The handling was so sharp and light that it was hard to believe I was driving a car of such scale, but it all makes sense when you think about why the Range Rover Sport was created in the first place.
|Range Rover Sport ― Design: ★★★★☆ / Interior: ★★★★★ / Performance: ★★★★☆ / Fuel economy: ★★★☆☆ / Cost and A/S: ★★★☆☆|
The vehicle is the second-generation of the smaller but sportier Range Rover SUV, and all the improvements of the fully redesigned Sport start with a diet.
It has lost 420 kilograms as it shares a new all-aluminum chassis with the standard-size Range Rover. The car is faster, more agile and more refined than its predecessor, according to the carmaker.
The 3.0-liter V6 turbo diesel engine generates 292 horsepower and a torque of 61.2 kilograms per meter. It takes only 7.2 seconds to accelerate from 0 to 100 kilometers per hour.

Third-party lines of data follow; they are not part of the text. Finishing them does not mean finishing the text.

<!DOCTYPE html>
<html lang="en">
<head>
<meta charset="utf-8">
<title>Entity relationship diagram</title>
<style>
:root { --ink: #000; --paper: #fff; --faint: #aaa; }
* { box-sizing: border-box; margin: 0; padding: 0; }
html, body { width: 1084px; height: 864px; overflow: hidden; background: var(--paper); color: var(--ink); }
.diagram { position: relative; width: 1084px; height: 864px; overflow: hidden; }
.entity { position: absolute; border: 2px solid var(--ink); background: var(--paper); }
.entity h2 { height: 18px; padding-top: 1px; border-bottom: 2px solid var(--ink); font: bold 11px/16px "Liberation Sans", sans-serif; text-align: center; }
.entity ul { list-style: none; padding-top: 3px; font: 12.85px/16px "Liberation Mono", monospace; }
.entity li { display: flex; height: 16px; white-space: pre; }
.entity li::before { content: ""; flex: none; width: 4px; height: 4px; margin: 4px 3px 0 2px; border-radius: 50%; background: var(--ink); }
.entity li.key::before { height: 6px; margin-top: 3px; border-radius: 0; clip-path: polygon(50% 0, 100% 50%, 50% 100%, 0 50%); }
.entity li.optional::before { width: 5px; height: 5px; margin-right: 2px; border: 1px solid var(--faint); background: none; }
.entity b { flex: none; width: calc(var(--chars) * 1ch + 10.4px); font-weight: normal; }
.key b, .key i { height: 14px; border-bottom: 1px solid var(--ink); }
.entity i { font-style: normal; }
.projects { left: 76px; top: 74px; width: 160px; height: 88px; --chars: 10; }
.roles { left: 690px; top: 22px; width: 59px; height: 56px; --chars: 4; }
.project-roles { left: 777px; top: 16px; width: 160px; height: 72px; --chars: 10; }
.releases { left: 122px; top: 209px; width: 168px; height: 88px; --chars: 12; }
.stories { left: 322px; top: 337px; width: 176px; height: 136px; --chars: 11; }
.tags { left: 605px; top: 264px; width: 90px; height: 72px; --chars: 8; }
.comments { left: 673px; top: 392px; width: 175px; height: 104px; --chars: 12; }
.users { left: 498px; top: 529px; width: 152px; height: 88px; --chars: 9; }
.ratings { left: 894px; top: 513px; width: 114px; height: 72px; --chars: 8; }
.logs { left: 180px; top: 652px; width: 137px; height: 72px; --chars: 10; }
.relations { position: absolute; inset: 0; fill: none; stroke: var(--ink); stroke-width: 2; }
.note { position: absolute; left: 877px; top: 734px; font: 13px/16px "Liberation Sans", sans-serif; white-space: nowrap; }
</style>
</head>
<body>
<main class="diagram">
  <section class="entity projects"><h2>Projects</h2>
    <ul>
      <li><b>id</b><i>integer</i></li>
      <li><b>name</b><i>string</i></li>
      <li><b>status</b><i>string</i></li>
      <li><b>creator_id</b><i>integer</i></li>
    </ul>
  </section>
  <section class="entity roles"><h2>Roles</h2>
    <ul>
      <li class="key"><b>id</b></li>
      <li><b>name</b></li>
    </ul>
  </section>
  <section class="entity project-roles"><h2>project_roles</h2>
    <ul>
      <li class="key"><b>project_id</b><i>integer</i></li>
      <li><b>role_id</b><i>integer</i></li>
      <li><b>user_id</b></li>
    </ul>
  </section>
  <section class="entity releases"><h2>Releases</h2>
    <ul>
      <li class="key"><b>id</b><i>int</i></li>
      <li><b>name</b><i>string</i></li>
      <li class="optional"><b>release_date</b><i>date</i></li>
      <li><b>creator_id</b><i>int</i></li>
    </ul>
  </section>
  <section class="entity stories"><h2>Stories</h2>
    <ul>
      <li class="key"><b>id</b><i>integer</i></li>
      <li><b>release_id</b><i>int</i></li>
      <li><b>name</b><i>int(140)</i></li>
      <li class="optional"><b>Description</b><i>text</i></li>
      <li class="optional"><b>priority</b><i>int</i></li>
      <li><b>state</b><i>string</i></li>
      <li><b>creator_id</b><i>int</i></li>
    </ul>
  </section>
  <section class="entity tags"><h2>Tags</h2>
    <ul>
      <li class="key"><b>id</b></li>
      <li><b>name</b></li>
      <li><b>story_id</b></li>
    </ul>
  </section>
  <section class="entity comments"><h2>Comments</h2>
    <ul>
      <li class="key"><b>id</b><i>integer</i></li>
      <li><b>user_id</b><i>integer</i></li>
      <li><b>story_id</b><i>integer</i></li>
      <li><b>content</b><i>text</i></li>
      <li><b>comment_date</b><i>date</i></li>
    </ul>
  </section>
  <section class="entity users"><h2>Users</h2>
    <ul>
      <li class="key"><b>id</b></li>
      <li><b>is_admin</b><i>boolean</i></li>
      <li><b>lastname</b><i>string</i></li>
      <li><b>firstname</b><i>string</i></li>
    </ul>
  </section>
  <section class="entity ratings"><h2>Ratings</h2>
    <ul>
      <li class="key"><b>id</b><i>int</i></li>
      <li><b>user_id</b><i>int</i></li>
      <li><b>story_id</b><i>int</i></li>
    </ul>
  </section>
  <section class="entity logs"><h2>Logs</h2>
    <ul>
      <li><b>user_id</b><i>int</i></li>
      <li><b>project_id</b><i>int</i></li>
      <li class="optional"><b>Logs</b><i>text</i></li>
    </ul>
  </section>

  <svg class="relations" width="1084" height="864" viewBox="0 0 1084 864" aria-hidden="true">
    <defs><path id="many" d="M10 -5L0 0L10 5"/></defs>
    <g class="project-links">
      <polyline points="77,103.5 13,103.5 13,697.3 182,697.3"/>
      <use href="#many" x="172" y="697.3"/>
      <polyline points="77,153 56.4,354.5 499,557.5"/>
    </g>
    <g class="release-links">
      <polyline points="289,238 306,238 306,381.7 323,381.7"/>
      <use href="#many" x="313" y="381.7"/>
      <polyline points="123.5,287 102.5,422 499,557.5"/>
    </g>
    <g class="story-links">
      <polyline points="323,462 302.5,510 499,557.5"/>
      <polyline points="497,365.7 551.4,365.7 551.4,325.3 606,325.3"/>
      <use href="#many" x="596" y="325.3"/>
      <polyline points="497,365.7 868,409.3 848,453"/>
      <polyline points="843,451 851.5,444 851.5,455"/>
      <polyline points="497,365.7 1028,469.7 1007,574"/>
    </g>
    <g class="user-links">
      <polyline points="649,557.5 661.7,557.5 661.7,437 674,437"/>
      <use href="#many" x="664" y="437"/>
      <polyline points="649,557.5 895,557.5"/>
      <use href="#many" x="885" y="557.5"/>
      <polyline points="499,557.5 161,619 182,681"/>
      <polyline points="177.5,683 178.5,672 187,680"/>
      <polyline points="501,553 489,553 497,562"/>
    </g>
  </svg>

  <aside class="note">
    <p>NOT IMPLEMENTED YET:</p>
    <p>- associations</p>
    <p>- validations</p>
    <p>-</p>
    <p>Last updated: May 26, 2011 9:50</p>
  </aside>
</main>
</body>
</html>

The downsizing, along with a new eight-speed automatic transmission, also results in a higher fuel economy rating of 10.6 kilometers per liter. For those who still feel thirsty, the carmaker plans to introduce a diesel hybrid and plug-in hybrid versions in the coming years.
The shape is less boxy than the outgoing Sport. The overall flowing style has embraced the hip, urban design qualities from the Evoque, another member of the Range Rover family.
The interior has also been lavishly revamped. The cabin is calm and architectural, drawn to play up pure stretches of leather and aluminum. The buttons and switches have been reduced and refined as much as possible.
I watched the U.K.’s Top Gear hosts take the luxury SUV to ford streams or climb over rocks surrounded by an exotic landscape. But I believe its owners typically spend more of their time driving in town.
Of course, all Range Rover Sport models come with full-time four-wheel drive, hill descent control, hill start assist and Land Rover’s Terrain Response system.
My ride on paved roads was comfortable and controlled. The Sport was a taut, agile machine that tackles corners smoothly.
I could enjoy the pure power of the V6 diesel engine with additional performance when adjusted to “dynamic mode.” The steering felt nicely weighted and accurate.
There are few SUVs of this size and weight that will be able to keep up. One key rival is the Porsche Cayenne. I think the Cayenne’s style looks sexier but the Range Rover Sport offers more virtues that SUV enthusiasts would expect.
In Korea, the two V6 turbo-diesel and supercharged-gasoline engines are available and the base price starts from 116.8 million won ($109,414).
By Lee Ji-yoon (email@example.com)